### Data to use ###

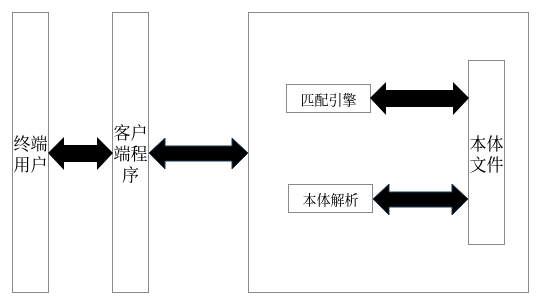
<!DOCTYPE html>
<html lang="zh-CN">
<head>
<meta charset="utf-8">
<title>本体匹配系统结构</title>
<style>
:root {
  --paper: #fff;
  --line: #8a8a8a;
  --ink: #000;
  --arrow-edge: #1f3a55;
}
* { box-sizing: border-box; }
html, body { margin: 0; overflow: hidden; background: var(--paper); }
.diagram {
  position: relative;
  width: 541px;
  height: 305px;
  overflow: hidden;
  background: var(--paper);
  color: var(--ink);
  font-family: "Noto Serif CJK SC", "Noto Serif", serif;
}
.node {
  position: absolute;
  display: flex;
  align-items: center;
  justify-content: center;
  border: 1px solid var(--line);
  text-align: center;
  white-space: nowrap;
  font-size: 17px;
  line-height: 21px;
}
.user { left: 12px; top: 12px; width: 37px; height: 281px; }
.client { left: 112px; top: 12px; width: 37px; height: 281px; }
.server { left: 248px; top: 12px; width: 281px; height: 281px; }
.engine { left: 286px; top: 84px; width: 85px; height: 29px; }
.parser { left: 288px; top: 184px; width: 85px; height: 29px; }
.engine, .parser { font-size: 14px; line-height: 20px; }
.ontology { left: 468px; top: 60px; width: 37px; height: 185px; }
.arrows { position: absolute; left: 0; top: 0; }
.arrows polygon { fill: var(--ink); }
.arrows .edged { stroke: var(--arrow-edge); stroke-width: 1; }
</style>
</head>
<body>
<main class="diagram">
  <div class="node server"></div>
  <div class="node user">终端<br>用户</div>
  <div class="node client">客户<br>端程<br>序</div>
  <div class="node engine">匹配引擎</div>
  <div class="node parser">本体解析</div>
  <div class="node ontology">本体<br>文件</div>
  <svg class="arrows" width="541" height="305" viewBox="0 0 541 305" aria-hidden="true">
    <polygon points="48,153 64,137 64,145 97,145 97,137 113,153 97,170 97,162 64,162 64,170"/>
    <polygon class="edged" points="149,153 165,138 165,146 232,146 232,138 248,153 232,169 232,161 165,161 165,169"/>
    <polygon points="370,98 386,82 386,90 453,90 453,82 469,98 453,115 453,107 386,107 386,115"/>
    <polygon class="edged" points="373,199 389,184 389,192 452,192 452,184 468,199 452,215 452,207 389,207 389,215"/>
  </svg>
</main>
</body>
</html>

###

- **Your goal**
Everything from the line that contains "288px; top: 184px;" to the last line of the records, restated word for word, is the required output.

- **Result**
.parser { left: 288px; top: 184px; width: 85px; height: 29px; }
.engine, .parser { font-size: 14px; line-height: 20px; }
.ontology { left: 468px; top: 60px; width: 37px; height: 185px; }
.arrows { position: absolute; left: 0; top: 0; }
.arrows polygon { fill: var(--ink); }
.arrows .edged { stroke: var(--arrow-edge); stroke-width: 1; }
</style>
</head>
<body>
<main class="diagram">
  <div class="node server"></div>
  <div class="node user">终端<br>用户</div>
  <div class="node client">客户<br>端程<br>序</div>
  <div class="node engine">匹配引擎</div>
  <div class="node parser">本体解析</div>
  <div class="node ontology">本体<br>文件</div>
  <svg class="arrows" width="541" height="305" viewBox="0 0 541 305" aria-hidden="true">
    <polygon points="48,153 64,137 64,145 97,145 97,137 113,153 97,170 97,162 64,162 64,170"/>
    <polygon class="edged" points="149,153 165,138 165,146 232,146 232,138 248,153 232,169 232,161 165,161 165,169"/>
    <polygon points="370,98 386,82 386,90 453,90 453,82 469,98 453,115 453,107 386,107 386,115"/>
    <polygon class="edged" points="373,199 389,184 389,192 452,192 452,184 468,199 452,215 452,207 389,207 389,215"/>
  </svg>
</main>
</body>
</html>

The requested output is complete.